You can also stay up to date and go deeper with NPR's State of Ukraine podcast, which drops multiple short episodes every weekday.
Ukrainian officials warn that Russia could try to split the country in two
More than a month into the war, Russian forces are continuing to bombard much of Ukraine with air, artillery and missile strikes. But there are signs that the Kremlin may be changing its objectives and shifting its focus toward securing control over the eastern part of the country.
In fact, the head of Ukrainian military intelligence is warning that Russia could be trying to split the country in two by creating a separate political entity in the Russian-occupied regions in the east. They're calling it "a Korean scenario," as NPR's Elissa Nadworny explains to Morning Edition from Lviv.
She says their reasoning is that there's a significant Russian population in eastern Ukraine and that Russia could seek some kind of referendum to take those regions into their own control. But, she notes, Ukrainian officials are pushing for more negotiations with Russia — including over this disputed territory.
Listen to more from Nadworny on where things stand now.
Attacks reach the west, but may be on hold in Kyiv
Nadworny says Russia's assault on Kyiv appears to be on hold at least for now, but forces are still hitting heavily-bombarded cities like Mariupol in the south and Chernihiv in the north.
The weekend saw multiple attacks in western Ukraine, which has been a relative safe haven for many diplomats, refugees and journalists over the past month.
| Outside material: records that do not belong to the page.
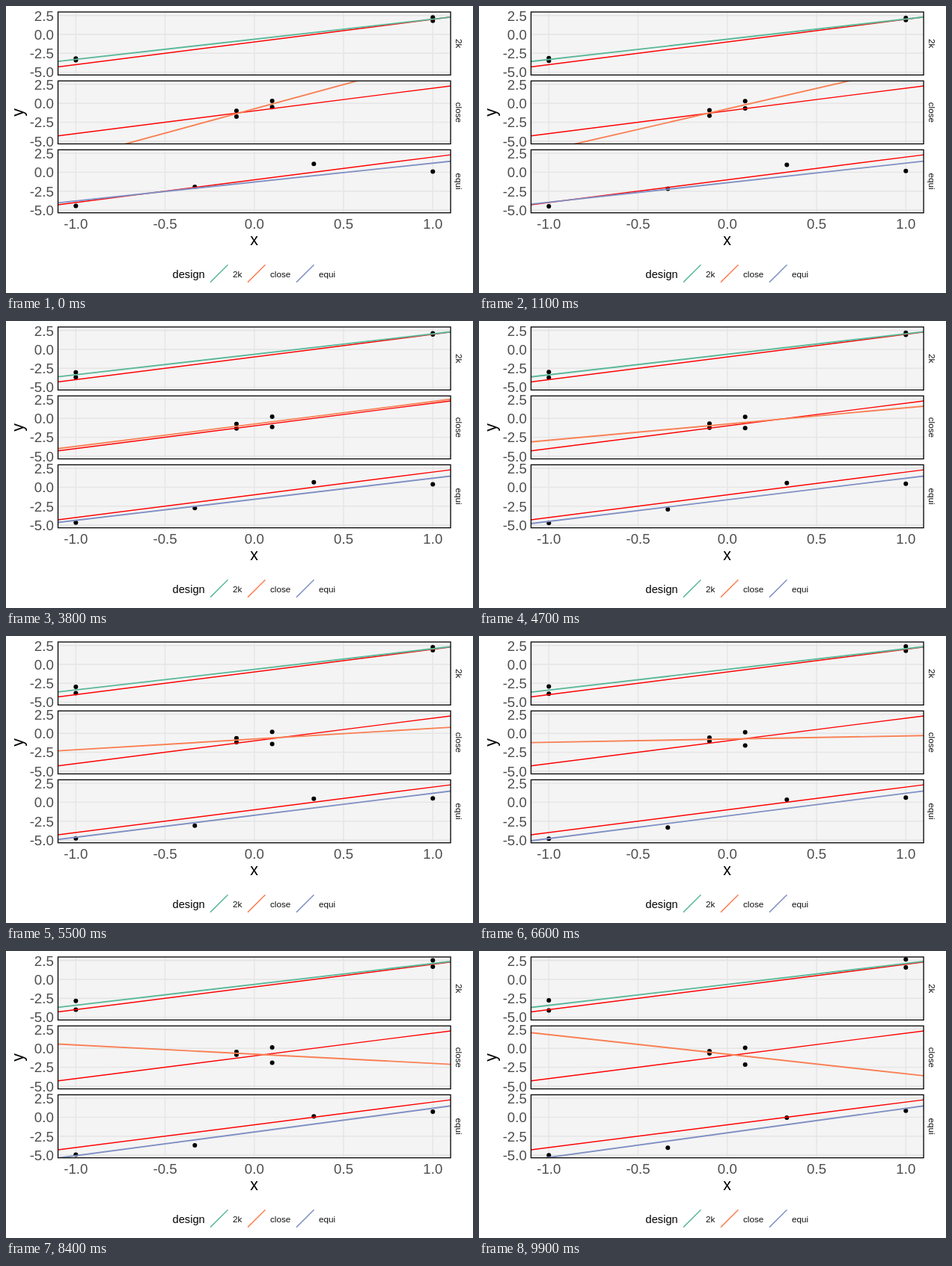
An HTML page that plays this animation: 624 by 384 pixels, repeating every 10000 ms.

```html
<!DOCTYPE html>
<html lang="en">
<head>
<meta charset="utf-8">
<title>Regression designs</title>
<style>
  html, body { margin: 0; width: 100%; height: 100%; overflow: hidden; background: #fff; }
  svg { display: block; width: 624px; height: 384px; font-family: "Liberation Sans", Arial, sans-serif; }
  .grid { stroke: #e5e5e5; stroke-width: 1.4; }
  .truth { stroke: #f00; stroke-width: 1.45; }
  .fit { stroke-width: 1.9; }
  .key { stroke-width: 1.5; }
  .frame { fill: none; stroke: #000; stroke-width: 1.3; }
  .tick { font-size: 18.67px; fill: #4d4d4d; }
  .title { font-size: 21.33px; }
  .legend { font-size: 14.67px; }
  .small { font-size: 11.73px; fill: #111; }
</style>
</head>
<body>
<svg id="stage" viewBox="0 0 624 384"></svg>
<script>
const LEFT = 69.5, WIDTH = 524.6, HEIGHT = 84.3, ZERO = 30;
const STEP = 100, STEPS = 100;
const stage = document.getElementById('stage');

// Each point: x, first y, last y
const panels = [
  { name: '2k', color: '#5ab899', top: 8, keyX: 273,
    points: [[-1, -3.19, -2.77], [-1, -3.41, -4.1], [1, 2.24, 1.58], [1, 1.8, 2.64]] },
  { name: 'close', color: '#f98055', top: 100.2, keyX: 323,
    points: [[-.1, -.99, -.375], [-.1, -1.76, -.67], [.1, .32, .07], [.1, -.5, -2.15]] },
  { name: 'equi', color: '#8090c4', top: 192.4, keyX: 388,
    points: [[-1, -4.45, -5.03], [-1 / 3, -1.94, -4.03], [1 / 3, 1.11, -.06], [1, .09, .85]] }
];

const px = x => 331.8 + 238.5 * x;
const py = y => ZERO - 10.12 * y;

function add(parent, tag, attrs, text) {
  const el = document.createElementNS('http://www.w3.org/2000/svg', tag);
  for (const key in attrs) el.setAttribute(key, attrs[key]);
  if (text) el.textContent = text;
  parent.appendChild(el);
  return el;
}

function line(parent, cls, x1, y1, x2, y2, stroke) {
  const el = add(parent, 'line', { class: cls, x1, y1, x2, y2 });
  if (stroke) el.setAttribute('stroke', stroke);
  return el;
}

function label(cls, x, y, text, anchor = 'start', turn = 0) {
  add(stage, 'text', {
    class: cls, 'text-anchor': anchor,
    transform: `translate(${x} ${y}) rotate(${turn})`
  }, text);
}

const clip = add(add(stage, 'defs'), 'clipPath', { id: 'clip' });
const box = { x: LEFT, y: 0, width: WIDTH, height: HEIGHT };
add(clip, 'rect', box);

const xTicks = [-1, -.5, 0, .5, 1];
const yTicks = [2.5, 0, -2.5, -5];

for (const p of panels) {
  const outer = add(stage, 'g', { transform: `translate(0 ${p.top})` });
  const g = add(outer, 'g', { 'clip-path': 'url(#clip)' });
  add(g, 'rect', { ...box, fill: '#f4f4f4' });
  for (const y of yTicks) {
    line(g, 'grid', LEFT, py(y), LEFT + WIDTH, py(y));
    label('tick', 63.8, p.top + py(y) + 6.8, y.toFixed(1), 'end');
  }
  for (const x of xTicks) line(g, 'grid', px(x), 0, px(x), HEIGHT);
  p.dots = p.points.map(([x]) => add(g, 'circle', { cx: px(x), r: 3 }));
  line(g, 'truth', px(-1.1), py(-4.3), px(1.1), py(2.3));
  p.fit = line(g, 'fit', px(-1.1), 0, px(1.1), 0, p.color);
  add(outer, 'rect', { ...box, class: 'frame' });
  label('small', 600.7, p.top + HEIGHT / 2, p.name, 'middle', 90);
  line(stage, 'key', p.keyX, 369.6, p.keyX + 23.5, 346.2, p.color);
  label('small', p.keyX + 30, 363.2, p.name);
}

for (const x of xTicks) label('tick', px(x), 297.8, x.toFixed(1), 'middle');
label('title', 331.5, 320, 'x', 'middle');
label('title', 22.7, 142.3, 'y', 'middle', -90);
label('legend', 222.5, 364, 'design');

// Least squares; every design is centred on x = 0
function fitLine(points, ys) {
  let sum = 0, sxy = 0, sxx = 0;
  points.forEach(([x], i) => {
    sum += ys[i];
    sxy += x * ys[i];
    sxx += x * x;
  });
  const mean = sum / ys.length, slope = sxy / sxx;
  return x => mean + slope * x;
}

function draw(t) {
  for (const p of panels) {
    const ys = p.points.map(([, from, to]) => from + (to - from) * t);
    ys.forEach((y, i) => p.dots[i].setAttribute('cy', py(y)));
    const fit = fitLine(p.points, ys);
    p.fit.setAttribute('y1', py(fit(-1.1)));
    p.fit.setAttribute('y2', py(fit(1.1)));
  }
}

const start = performance.now();
function tick() {
  const step = Math.floor((performance.now() - start) / STEP) % STEPS;
  draw(step / (STEPS - 1));
  requestAnimationFrame(tick);
}
tick();
</script>
</body>
</html>
```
Russian strikes hit several strategic locations in Lviv, mainly fuel storage and military repair facilities. And missiles also hit as President Biden was speaking just across the border in Poland, an incident Lviv's mayor described as "a hello to Biden."
Amid the fallout from Biden's speech, Ukrainians are focused on the substance
The president spoke in Warsaw on Saturday and allegedly went off-script to denounce Russian President Vladimir Putin in what many observers interpreted as a call for regime change (which the White House quickly denied).
"For God's sake, this man cannot remain in power," Biden said, a line that reportedly wasn't in his prepared remarks and appeared poised to overshadow his entire European trip.
Nadworny says most Ukrainians were focused on the substance of his speech — in which he reasserted solidarity with Ukraine and described the impact of economic sanctions on Russia — and are actually disappointed.
For example, they want a no-fly zone to prevent Russian forces from bombing their country, an idea that NATO and the U.S. have said is off the table. Ukrainian President Volodymyr Zelenskyy appealed to Western leaders again after the speech for more help and more sophisticated anti-aircraft systems.
The humanitarian crisis continues
Meanwhile, the U.N. says that more than 3 million people have been forced to flee Ukraine, with some 10 million displaced from their homes.
Ukrainian officials are working to establish more evacuation routes. They had some success over the weekend, helping civilians escape from places like Mariupol.
Alina Beskrovna fled Mariupol after being trapped there for weeks. She shared her story with NPR's Debbie Elliot and spoke about sheltering in a basement with dozens of people, cooking over an open fire and eating lunch by flashlight.
"We would haul water from a well about 3 miles away," she said. "We would cook on open fires. Under very heavy shelling, we stayed in the most inner part of the basement just hoping to survive."